I have found that swapping out some of the meringue powder, with equal measure corn starch, helps tremendously.
I honestly don't know if you can kill the super sweet sugar taste in buttercream. Sometimes a little fresh lemon juice cuts sweetness. The lemon would add to the flavor of the buttercream. I would adjust it into the liquid amount you are adding to the buttercream, but probably no more then a tablespoon.
My buttercream icing (and I do not stray from my favorite recipe) is half butter, half shortening. Most of my cakes are covered with buttercream, including wedding cakes. I live on the Outer Banks of North Carolina where the temperatures have been in the high 90's and the humidity is almost always near 80%. I work on my cakes in the air conditioning, and I suggest my customers keep their cakes air conditioned, not refrigerated.
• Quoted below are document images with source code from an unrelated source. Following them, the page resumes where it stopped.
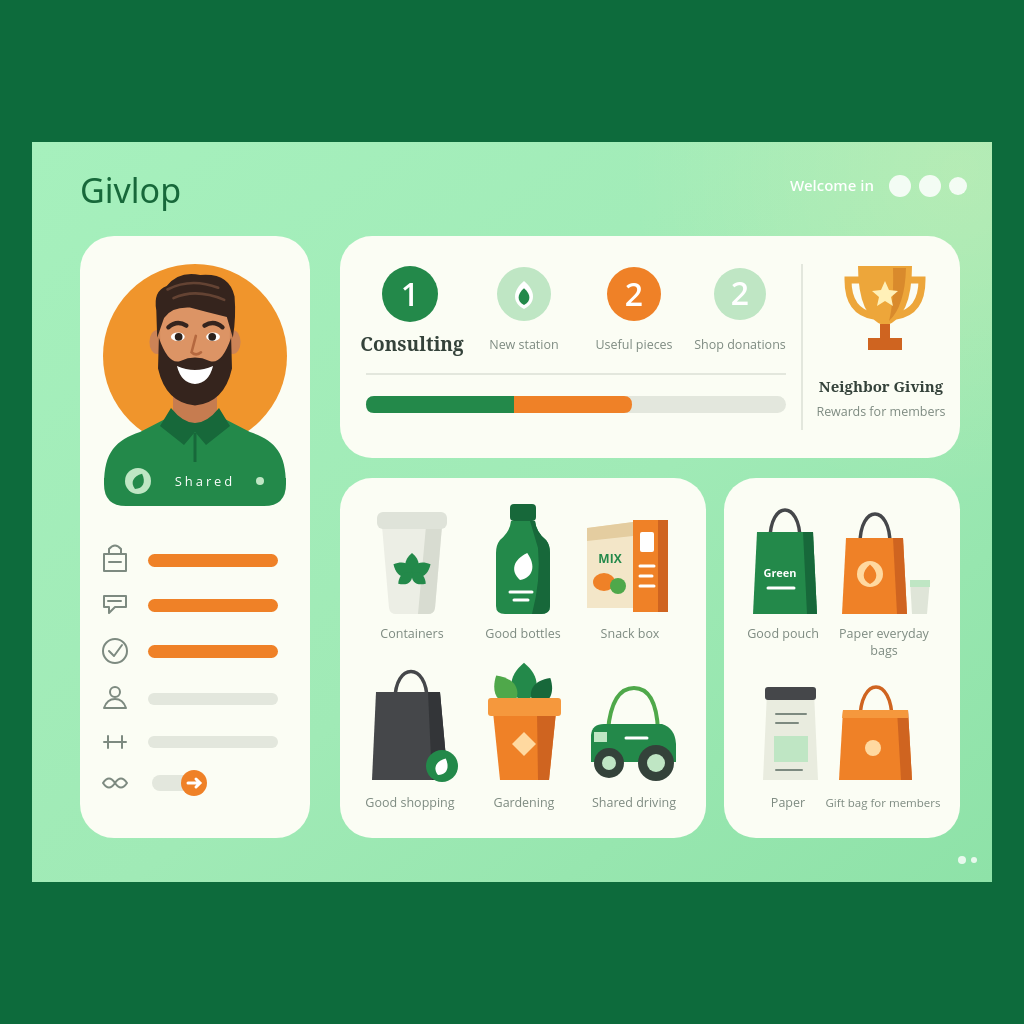
<!DOCTYPE html>
<html lang="en">
<head>
<meta charset="utf-8">
<title>Sharing dashboard</title>
<style>
:root{--wall:#0d6b3c;--mint:#a6f0bd;--mint-deep:#8ee2a8;--card:#fbfdf4;--green:#23894a;--green-dark:#17683a;--leaf:#4fa84a;--pale:#bfe6c4;--orange:#ef8127;--orange-dark:#cf6420;--gold:#eda63a;--grey:#e3e7dd;--ink:#34423a;--soft:#7d8a80;--skin:#dc9465;--hair:#35241d;--charcoal:#45474a}
html,body{margin:0;width:1024px;height:1024px;overflow:hidden;background:var(--wall)}
svg{display:block}
text{font-family:"Open Sans",sans-serif;text-anchor:middle;fill:var(--soft);font-size:12.5px}
.app-name{font-family:"Noto Sans",sans-serif;font-size:34px;font-weight:400;fill:var(--green-dark);text-anchor:start}
.nav{font-size:15px;fill:#fff;font-weight:600}
.number{font-size:32px;fill:#fff;font-weight:600}
.lead{font-family:"Noto Serif",serif;font-size:19px;font-weight:700;fill:var(--ink)}
.card{fill:var(--card)}
.green{fill:var(--green)}
.dark{fill:var(--green-dark)}
.orange{fill:var(--orange)}
.pale{fill:var(--pale)}
.grey{fill:var(--grey)}
.white{fill:#fff}
.line{fill:none;stroke:var(--soft);stroke-width:2;stroke-linecap:round;stroke-linejoin:round}
.handle{fill:none;stroke:var(--charcoal);stroke-width:3.5;stroke-linecap:round}
.print{fill:none;stroke:#fff;stroke-width:3;stroke-linecap:round}
.pack{font-size:12px;font-weight:700;fill:#fff}
</style>
</head>
<body>
<svg width="1024" height="1024" viewBox="0 0 1024 1024">
<defs>
<linearGradient id="screen-fill" x1="0" y1="0" x2="1" y2="1"><stop offset="0" stop-color="var(--mint)"/><stop offset=".55" stop-color="#a0eab6"/><stop offset="1" stop-color="var(--mint-deep)"/></linearGradient>
<radialGradient id="sun-glow"><stop offset="0" stop-color="#fff0b0" stop-opacity=".22"/><stop offset="1" stop-color="#fff0b0" stop-opacity="0"/></radialGradient>
<clipPath id="screen-clip"><rect x="32" y="142" width="960" height="740"/></clipPath>
<path id="leaf" d="M0 0C-12-6-12-18 0-28C12-18 12-6 0 0Z"/>
<g id="sprig"><use href="#leaf"/><use href="#leaf" transform="rotate(62)"/><use href="#leaf" transform="rotate(-62)"/><use href="#leaf" transform="rotate(125) scale(.8)"/><use href="#leaf" transform="rotate(-125) scale(.8)"/></g>
</defs>

<g id="screen" clip-path="url(#screen-clip)">
<rect x="32" y="142" width="960" height="740" fill="url(#screen-fill)"/>
<circle cx="960" cy="170" r="330" fill="url(#sun-glow)"/>
</g>

<g id="header">
<text class="app-name" x="80" y="203">Givlop</text>
<text class="nav" x="832" y="191">Welcome in</text>
<g class="white" opacity=".85"><circle cx="900" cy="186" r="11"/><circle cx="930" cy="186" r="11"/><circle cx="958" cy="186" r="9"/></g>
</g>

<g id="profile">
<rect class="card" x="80" y="236" width="230" height="602" rx="34"/>
<circle cx="195" cy="356" r="92" fill="#f0952c"/>
<g id="portrait">
<path d="M173 376H217V424Q195 444 173 424Z" fill="#c67c50"/>
<path class="green" d="M104 484C104 452 116 440 140 432L171 416Q195 444 219 416L250 432C274 440 286 452 286 484Z"/>
<path class="dark" d="M171 408L160 426L184 445L195 432L206 445L230 426L219 408Q195 438 171 408Z"/>
<path d="M195 433V462" fill="none" stroke="var(--green-dark)" stroke-width="3"/>
<g id="head" transform="translate(27.3 48.7) scale(.86)">
<ellipse cx="151" cy="341" rx="9" ry="14" fill="#cc8356"/><ellipse cx="239" cy="341" rx="9" ry="14" fill="#cc8356"/>
<path d="M154 306Q195 278 236 306L235 362Q228 402 195 405Q162 402 155 362Z" fill="var(--skin)"/>
<path d="M153 336Q164 368 178 363Q195 355 212 363Q226 368 237 336L238 372Q229 412 195 415Q161 412 152 372Z" fill="var(--hair)"/>
<path d="M174 369Q195 378 216 369Q211 389 195 390Q179 389 174 369Z" fill="#fff"/>
<path d="M151 336L150 304Q146 282 162 276Q176 258 201 263Q235 260 241 288Q243 312 239 336L232 312Q211 307 189 301Q168 300 159 313Z" fill="var(--hair)"/>
<path d="M163 280Q190 266 222 278M170 290Q196 278 229 292" fill="none" stroke="#644333" stroke-width="3" stroke-linecap="round"/>
<path d="M164 324Q174 315 185 322M206 322Q217 315 227 324" fill="none" stroke="var(--hair)" stroke-width="5" stroke-linecap="round"/>
<ellipse cx="175" cy="335" rx="8" ry="5" fill="#fff"/><ellipse cx="216" cy="335" rx="8" ry="5" fill="#fff"/>
<circle cx="176" cy="335" r="4.5" fill="#2b211c"/><circle cx="215" cy="335" r="4.5" fill="#2b211c"/>
<path d="M196 334L191 353Q196 358 202 353" fill="none" stroke="#b4683f" stroke-width="3" stroke-linecap="round"/>
</g>
</g>
<g id="badge">
<path class="green" d="M104 478H286V484Q286 506 264 506H126Q104 506 104 484Z"/>
<circle class="pale" cx="138" cy="481" r="13"/><use href="#leaf" class="green" transform="translate(135 489) rotate(25) scale(.6)"/>
<text x="205" y="486" style="fill:#fff;font-size:13px;letter-spacing:3px">Shared</text>
<circle class="pale" cx="260" cy="481" r="4"/>
</g>
<g id="profile-icons" class="line">
<path d="M104 554H126V571H104ZM109 554V549Q115 542 121 549V554M109 562H121"/>
<path d="M104 596H126V607H115L109 613V607H104ZM108 601H121"/>
<circle cx="115" cy="651" r="12"/><path d="M109 651L114 656L122 645"/>
<circle cx="115" cy="692" r="5"/><path d="M104 708Q107 699 115 699Q123 699 126 708Z"/>
<path d="M104 742H126M108 736V748M122 736V748"/>
<path d="M103 783Q109 774 115 783Q121 792 127 783Q121 774 115 783Q109 792 103 783Z"/>
</g>
<g id="profile-bars">
<g class="orange"><rect x="148" y="554" width="130" height="13" rx="6.5"/><rect x="148" y="599" width="130" height="13" rx="6.5"/><rect x="148" y="645" width="130" height="13" rx="6.5"/></g>
<g class="grey"><rect x="148" y="693" width="130" height="12" rx="6"/><rect x="148" y="736" width="130" height="12" rx="6"/><rect x="152" y="775" width="48" height="16" rx="8"/></g>
<circle class="orange" cx="194" cy="783" r="13"/><path class="print" d="M188 783H199M196 779L200 783L196 787" stroke-width="2"/>
</g>
</g>

<g id="progress">
<rect class="card" x="340" y="236" width="620" height="222" rx="32"/>
<circle class="green" cx="410" cy="294" r="28"/><text class="number" x="410" y="306">1</text>
<circle class="pale" cx="524" cy="294" r="27"/><use href="#leaf" class="white" transform="translate(524 309)"/><use href="#leaf" class="green" transform="translate(524 305) scale(.6)"/>
<circle class="orange" cx="634" cy="294" r="27"/><text class="number" x="634" y="306">2</text>
<circle class="pale" cx="740" cy="294" r="26"/><text class="number" x="740" y="305">2</text>
<text class="lead" x="412" y="351">Consulting</text>
<text x="524" y="349">New station</text>
<text x="634" y="349">Useful pieces</text>
<text x="740" y="349">Shop donations</text>
<path d="M366 374H786M802 264V430" fill="none" stroke="var(--grey)" stroke-width="2"/>
<rect class="grey" x="366" y="396" width="420" height="17" rx="8.5"/>
<path class="orange" d="M514 396H624Q632 396 632 404.5T624 413H514Z"/>
<path class="green" d="M374 396H514V413H374Q366 413 366 404.5T374 396Z"/>
<g id="trophy">
<path d="M863 280H848Q848 312 874 316M907 280H922Q922 312 896 316" fill="none" stroke="var(--gold)" stroke-width="7"/>
<path d="M858 266H912Q912 318 885 326Q858 318 858 266Z" fill="var(--gold)"/>
<path d="M880 324H890V338H902V350H868V338H880Z" fill="var(--orange-dark)"/>
<path d="M893 268H906Q905 306 889 321Q894 302 893 268Z" fill="#d98a2c"/>
<path d="M885 281L889 290L898 291L891 297L893 306L885 301L877 306L879 297L872 291L881 290Z" fill="#fff0b8"/>
</g>
<text class="lead" x="881" y="392" style="font-size:15px">Neighbor Giving</text>
<text x="881" y="416">Rewards for members</text>
</g>

<g id="shared-goods">
<rect class="card" x="340" y="478" width="366" height="360" rx="32"/>
<g id="container">
<path d="M382 526H442L435 608Q434 614 428 614H396Q390 614 389 608Z" fill="#eceee5"/>
<path d="M426 526H442L435 608Q434 614 428 614H418Z" fill="#d8dcd1"/>
<rect x="377" y="512" width="70" height="17" rx="6" fill="#dfe3d9"/>
<use href="#sprig" class="green" transform="translate(412 574) scale(.75)"/>
</g>
<g id="bottle">
<rect class="dark" x="510" y="504" width="26" height="17" rx="4"/>
<path class="green" d="M511 521H535Q536 532 546 540Q550 545 550 553V606Q550 614 541 614H505Q496 614 496 606V553Q496 545 500 540Q510 532 511 521Z"/>
<path class="dark" d="M530 521H535Q536 532 546 540Q550 545 550 553V606Q550 614 541 614H532Q541 580 538 548Z"/>
<use href="#leaf" class="white" transform="translate(520 580) rotate(15)"/><path class="print" d="M510 592H532M514 600H528" stroke-width="2"/>
</g>
<g id="snack-box">
<path d="M587 528L633 522V608H587Z" fill="#f3e6c8"/><path d="M587 528L633 522V536L587 541Z" fill="#e4cda0"/>
<text class="pack" x="610" y="563" style="fill:var(--green)">MIX</text><ellipse class="orange" cx="604" cy="582" rx="11" ry="9"/><circle cx="618" cy="586" r="8" fill="var(--leaf)"/>
<path class="orange" d="M633 520H668V612H633Z"/><path d="M658 520H668V612H658Z" fill="var(--orange-dark)"/>
<rect x="640" y="532" width="14" height="20" rx="2" class="white"/><path class="print" d="M640 566H654M640 576H652M640 586H654"/>
</g>
<text x="412" y="638">Containers</text><text x="523" y="638">Good bottles</text><text x="630" y="638">Snack box</text>
<g id="black-bag">
<path class="handle" d="M395 700C395 662 427 662 427 700"/>
<path d="M376 692H440L448 780H372Z" fill="var(--charcoal)"/><path d="M428 692H440L448 780H432Z" fill="#333538"/>
<circle class="green" cx="442" cy="766" r="16"/><use href="#leaf" class="white" transform="translate(438 775) rotate(25) scale(.65)"/>
</g>
<g id="planter">
<use href="#leaf" class="green" transform="translate(524 702) scale(1.4)"/><use href="#leaf" fill="var(--leaf)" transform="translate(514 704) rotate(-32) scale(1.2)"/><use href="#leaf" class="dark" transform="translate(534 704) rotate(32) scale(1.1)"/>
<path class="orange" d="M493 712H556L549 780H500Z"/><path d="M537 712H556L549 780H538Z" fill="var(--orange-dark)"/><rect x="488" y="698" width="73" height="18" rx="3" fill="#f5983d"/>
<path d="M524 732L536 744L524 756L512 744Z" fill="#ffd9a0"/>
</g>
<g id="car">
<path d="M608 730Q612 688 634 688Q656 688 658 730" fill="none" stroke="var(--leaf)" stroke-width="4"/>
<path class="green" d="M591 735Q592 724 604 724H662Q675 728 676 744V762H591Z"/>
<path class="pale" d="M594 732H607V742H594Z"/><path class="print" d="M626 738H647"/>
<circle cx="609" cy="763" r="15" fill="var(--ink)"/><circle cx="609" cy="763" r="7" class="pale"/>
<circle cx="656" cy="763" r="18" fill="var(--ink)"/><circle cx="656" cy="763" r="9" class="pale"/>
</g>
<text x="410" y="807">Good shopping</text><text x="524" y="807">Gardening</text><text x="634" y="807">Shared driving</text>
</g>

<g id="shared-bags">
<rect class="card" x="724" y="478" width="236" height="360" rx="32"/>
<g id="green-bag">
<path class="handle" d="M770 540C770 500 800 500 800 540"/>
<path class="green" d="M757 532H813L817 614H753Z"/><path class="dark" d="M803 532H813L817 614H807Z"/>
<text class="pack" x="780" y="577" style="font-size:11px">Green</text><path class="print" d="M768 588H794" stroke-width="2"/>
</g>
<g id="orange-bag">
<path class="handle" d="M860 544C860 504 890 504 890 544"/>
<path class="orange" d="M846 538H903L907 614H842Z"/><path d="M893 538H903L907 614H897Z" fill="var(--orange-dark)"/>
<circle cx="870" cy="574" r="13" fill="#ffd9a0"/><use href="#leaf" class="orange" transform="translate(870 584) scale(.7)"/>
<path d="M910 580H930L927 614H912Z" fill="#dfe5d8"/><path d="M910 580H930V587H910Z" fill="var(--pale)"/>
</g>
<text x="783" y="638">Good pouch</text><text x="884" y="638">Paper everyday</text><text x="884" y="655">bags</text>
<g id="paper-sheet">
<path d="M767 692H814L818 780H763Z" fill="#e9ecdf"/><rect x="765" y="687" width="51" height="13" rx="3" fill="var(--charcoal)"/>
<path class="line" d="M776 714H806M776 723H798"/><path d="M774 736H808V762H774Z" fill="var(--pale)"/><path class="line" d="M776 770H802"/>
</g>
<g id="gift-bag">
<path class="handle" d="M860 720C860 676 892 676 892 720" style="stroke:var(--orange-dark)"/>
<path class="orange" d="M843 710H908L912 780H839Z"/><path d="M897 710H908L912 780H901Z" fill="var(--orange-dark)"/>
<path d="M843 710H908V718H842Z" fill="#f5983d"/><circle cx="873" cy="748" r="8" fill="#ffd9a0"/>
</g>
<text x="788" y="807">Paper</text><text x="883" y="807" style="font-size:11.5px">Gift bag for members</text>
</g>
<g id="corner-dots" class="white" opacity=".8"><circle cx="962" cy="860" r="4"/><circle cx="974" cy="860" r="3"/></g>
</svg>
</body>
</html>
The humidity is so bad here, that refrigerating cakes and then bring them out causes condensation.
I hope this helps,